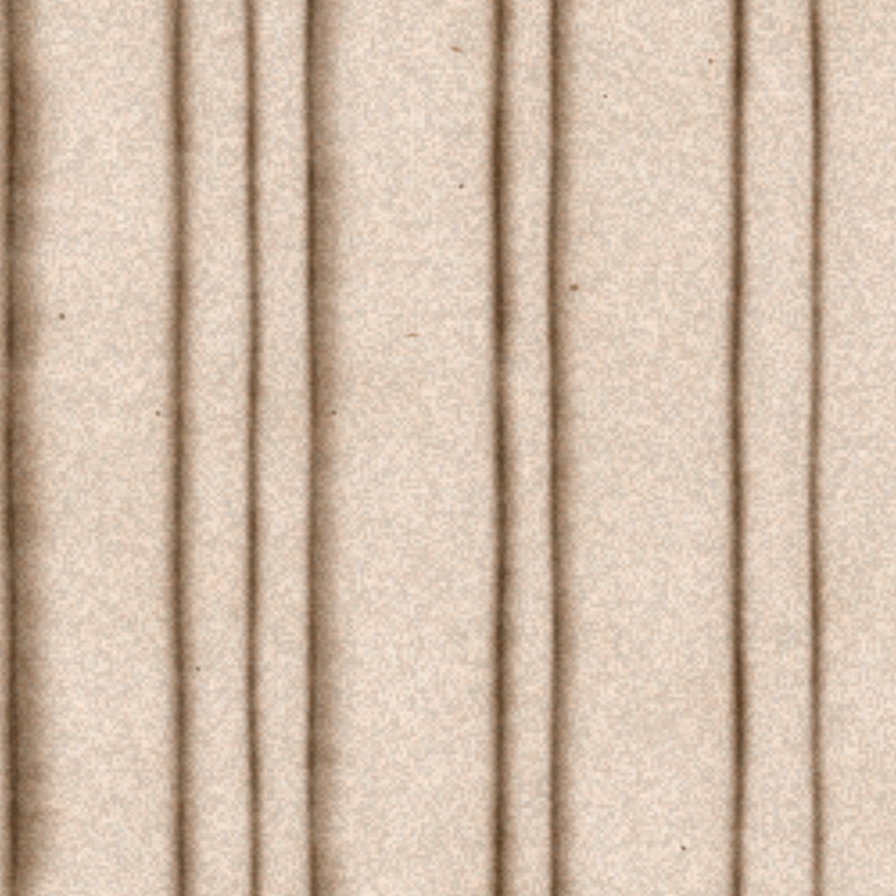
Give the GLSL for this texture, as a Shadertoy shader.

```glsl
// Pale stone panel with eight soft vertical grooves, unevenly spaced across.
// Each groove is an asymmetric falloff with a dark core and worn edges;
// fine grain, faint mottling and a few scattered specks cover the surface.

#define CREAM vec3(0.897, 0.826, 0.762)
#define TAN vec3(0.660, 0.550, 0.455)
#define UMBER vec3(0.390, 0.285, 0.190)
#define GRAIN_SCALE 250.0
#define GRAIN_AMOUNT 0.17
#define MOTTLE_AMOUNT 0.035
#define WANDER 0.0016
#define LEAN 0.004
#define CORE_WIDTH 0.0048
#define SPECK_CELLS 7.0
#define SPECK_CHANCE 0.28

// Groove: centre, left width, right width, depth
const vec4 GROOVES[8] = vec4[8](
    vec4(0.013, 0.015, 0.030, 0.72),
    vec4(0.200, 0.013, 0.015, 0.60),
    vec4(0.282, 0.008, 0.010, 0.56),
    vec4(0.349, 0.008, 0.026, 0.62),
    vec4(0.558, 0.011, 0.014, 0.68),
    vec4(0.619, 0.007, 0.018, 0.62),
    vec4(0.823, 0.010, 0.010, 0.66),
    vec4(0.910, 0.007, 0.010, 0.54));

float hash(vec2 p) {
    vec3 q = fract(vec3(p.xyx) * 0.1031);
    q += dot(q, q.yzx + 33.33);
    return fract((q.x + q.y) * q.z);
}

float noise(vec2 p) {
    vec2 cell = floor(p), f = fract(p);
    f = f * f * (3.0 - 2.0 * f);
    return mix(mix(hash(cell), hash(cell + vec2(1, 0)), f.x),
               mix(hash(cell + vec2(0, 1)), hash(cell + vec2(1, 1)), f.x), f.y);
}

// Darkness of all grooves, 0 on the flat face and near 1 in the cores
float grooveShade(vec2 uv) {
    float shade = 0.0;
    for (int i = 0; i < 8; i++) {
        vec4 g = GROOVES[i];
        float seed = float(i) * 7.3;
        float bend = sin(uv.y * 9.0 + seed) + 0.5 * sin(uv.y * 23.0 + seed * 2.1);
        float d = uv.x - g.x - WANDER * bend - LEAN * (0.5 - uv.y) * (1.0 - g.x);

        // Wear varies the right-hand edge and the depth along the groove
        float wear = noise(vec2(seed, uv.y * 14.0)) * 0.6
                   + noise(vec2(seed + 3.0, uv.y * 45.0)) * 0.4;
        float width = d < 0.0 ? g.y : g.z * (0.75 + 0.5 * wear);
        float body = exp(-pow(abs(d) / width, 2.3)) * (0.82 + 0.3 * wear);
        float core = exp(-pow(d / CORE_WIDTH, 2.0) ) * (0.12 + 0.26 * wear);
        float stain = 0.13 * exp(-abs(d) / 0.022);
        shade = max(shade, g.w * body + core + stain * (1.0 - body));
    }
    return clamp(shade, 0.0, 1.0);
}

vec3 stoneColor(float shade) {
    return shade < 0.5 ? mix(CREAM, TAN, shade * 2.0)
                       : mix(TAN, UMBER, shade * 2.0 - 1.0);
}

// Coverage of a small chip in some of the grid cells; tint is its random hue
float speck(vec2 uv, float pixel, out float tint) {
    vec2 cell = floor(uv * SPECK_CELLS);
    tint = hash(cell + 61.0);
    vec2 centre = 0.2 + 0.6 * vec2(hash(cell + 17.0), hash(cell + 39.0));
    vec2 d = uv - (cell + centre) / SPECK_CELLS;
    float angle = 6.2832 * hash(cell + 83.0);
    d = mat2(cos(angle), sin(angle), -sin(angle), cos(angle)) * d;
    d.x /= tint > 0.8 ? 3.0 : 1.2;
    float radius = mix(0.003, 0.0055, hash(cell + 97.0));
    float present = step(hash(cell + 5.0), SPECK_CHANCE);
    return present * (1.0 - smoothstep(radius - 0.003 - pixel, radius + pixel, length(d)));
}

void mainImage(out vec4 fragColor, in vec2 fragCoord) {
    vec2 uv = fragCoord / iResolution.xy;
    float pixel = 1.0 / iResolution.y;

    // Carved face with broad warm and cool mottling
    float shade = grooveShade(uv);
    float mottle = noise(uv * 9.0) + 0.5 * noise(uv * 31.0 + 8.0) - 0.75;
    vec3 color = stoneColor(shade);
    color += MOTTLE_AMOUNT * mottle * vec3(0.6, 0.8, 1.1);

    // Fine grain, with a slight colour shift between grains
    float grain = 0.7 * noise(uv * GRAIN_SCALE) + 0.3 * noise(uv * GRAIN_SCALE * 0.47 + 31.0) - 0.5;
    float hue = noise(uv * GRAIN_SCALE * 0.6 + 73.0) - 0.5;
    color += GRAIN_AMOUNT * grain * (1.0 - 0.3 * shade);
    color += 0.03 * hue * vec3(1.0, -0.3, -0.8);

    // Scattered specks, grey brown to rust
    float tint;
    float chip = speck(uv, pixel, tint);
    vec3 chipColor = mix(vec3(0.40, 0.32, 0.27), vec3(0.64, 0.46, 0.30), tint);
    color = mix(color, chipColor, 0.8 * chip);

    fragColor = vec4(clamp(color, 0.0, 1.0), 1.0);
}
```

☆ ☆ ☆ ☆ ☆

The entries above are to be copied exactly, with every picture left out.

Give the GLSL for this texture, as a Shadertoy shader.

```glsl
// Pale stone panel with eight soft vertical grooves, unevenly spaced across.
// Each groove is an asymmetric falloff with a dark core and worn edges;
// fine grain, faint mottling and a few scattered specks cover the surface.

#define CREAM vec3(0.897, 0.826, 0.762)
#define TAN vec3(0.660, 0.550, 0.455)
#define UMBER vec3(0.390, 0.285, 0.190)
#define GRAIN_SCALE 250.0
#define GRAIN_AMOUNT 0.17
#define MOTTLE_AMOUNT 0.035
#define WANDER 0.0016
#define LEAN 0.004
#define CORE_WIDTH 0.0048
#define SPECK_CELLS 7.0
#define SPECK_CHANCE 0.28

// Groove: centre, left width, right width, depth
const vec4 GROOVES[8] = vec4[8](
    vec4(0.013, 0.015, 0.030, 0.72),
    vec4(0.200, 0.013, 0.015, 0.60),
    vec4(0.282, 0.008, 0.010, 0.56),
    vec4(0.349, 0.008, 0.026, 0.62),
    vec4(0.558, 0.011, 0.014, 0.68),
    vec4(0.619, 0.007, 0.018, 0.62),
    vec4(0.823, 0.010, 0.010, 0.66),
    vec4(0.910, 0.007, 0.010, 0.54));

float hash(vec2 p) {
    vec3 q = fract(vec3(p.xyx) * 0.1031);
    q += dot(q, q.yzx + 33.33);
    return fract((q.x + q.y) * q.z);
}

float noise(vec2 p) {
    vec2 cell = floor(p), f = fract(p);
    f = f * f * (3.0 - 2.0 * f);
    return mix(mix(hash(cell), hash(cell + vec2(1, 0)), f.x),
               mix(hash(cell + vec2(0, 1)), hash(cell + vec2(1, 1)), f.x), f.y);
}

// Darkness of all grooves, 0 on the flat face and near 1 in the cores
float grooveShade(vec2 uv) {
    float shade = 0.0;
    for (int i = 0; i < 8; i++) {
        vec4 g = GROOVES[i];
        float seed = float(i) * 7.3;
        float bend = sin(uv.y * 9.0 + seed) + 0.5 * sin(uv.y * 23.0 + seed * 2.1);
        float d = uv.x - g.x - WANDER * bend - LEAN * (0.5 - uv.y) * (1.0 - g.x);

        // Wear varies the right-hand edge and the depth along the groove
        float wear = noise(vec2(seed, uv.y * 14.0)) * 0.6
                   + noise(vec2(seed + 3.0, uv.y * 45.0)) * 0.4;
        float width = d < 0.0 ? g.y : g.z * (0.75 + 0.5 * wear);
        float body = exp(-pow(abs(d) / width, 2.3)) * (0.82 + 0.3 * wear);
        float core = exp(-pow(d / CORE_WIDTH, 2.0) ) * (0.12 + 0.26 * wear);
        float stain = 0.13 * exp(-abs(d) / 0.022);
        shade = max(shade, g.w * body + core + stain * (1.0 - body));
    }
    return clamp(shade, 0.0, 1.0);
}

vec3 stoneColor(float shade) {
    return shade < 0.5 ? mix(CREAM, TAN, shade * 2.0)
                       : mix(TAN, UMBER, shade * 2.0 - 1.0);
}

// Coverage of a small chip in some of the grid cells; tint is its random hue
float speck(vec2 uv, float pixel, out float tint) {
    vec2 cell = floor(uv * SPECK_CELLS);
    tint = hash(cell + 61.0);
    vec2 centre = 0.2 + 0.6 * vec2(hash(cell + 17.0), hash(cell + 39.0));
    vec2 d = uv - (cell + centre) / SPECK_CELLS;
    float angle = 6.2832 * hash(cell + 83.0);
    d = mat2(cos(angle), sin(angle), -sin(angle), cos(angle)) * d;
    d.x /= tint > 0.8 ? 3.0 : 1.2;
    float radius = mix(0.003, 0.0055, hash(cell + 97.0));
    float present = step(hash(cell + 5.0), SPECK_CHANCE);
    return present * (1.0 - smoothstep(radius - 0.003 - pixel, radius + pixel, length(d)));
}

void mainImage(out vec4 fragColor, in vec2 fragCoord) {
    vec2 uv = fragCoord / iResolution.xy;
    float pixel = 1.0 / iResolution.y;

    // Carved face with broad warm and cool mottling
    float shade = grooveShade(uv);
    float mottle = noise(uv * 9.0) + 0.5 * noise(uv * 31.0 + 8.0) - 0.75;
    vec3 color = stoneColor(shade);
    color += MOTTLE_AMOUNT * mottle * vec3(0.6, 0.8, 1.1);

    // Fine grain, with a slight colour shift between grains
    float grain = 0.7 * noise(uv * GRAIN_SCALE) + 0.3 * noise(uv * GRAIN_SCALE * 0.47 + 31.0) - 0.5;
    float hue = noise(uv * GRAIN_SCALE * 0.6 + 73.0) - 0.5;
    color += GRAIN_AMOUNT * grain * (1.0 - 0.3 * shade);
    color += 0.03 * hue * vec3(1.0, -0.3, -0.8);

    // Scattered specks, grey brown to rust
    float tint;
    float chip = speck(uv, pixel, tint);
    vec3 chipColor = mix(vec3(0.40, 0.32, 0.27), vec3(0.64, 0.46, 0.30), tint);
    color = mix(color, chipColor, 0.8 * chip);

    fragColor = vec4(clamp(color, 0.0, 1.0), 1.0);
}
```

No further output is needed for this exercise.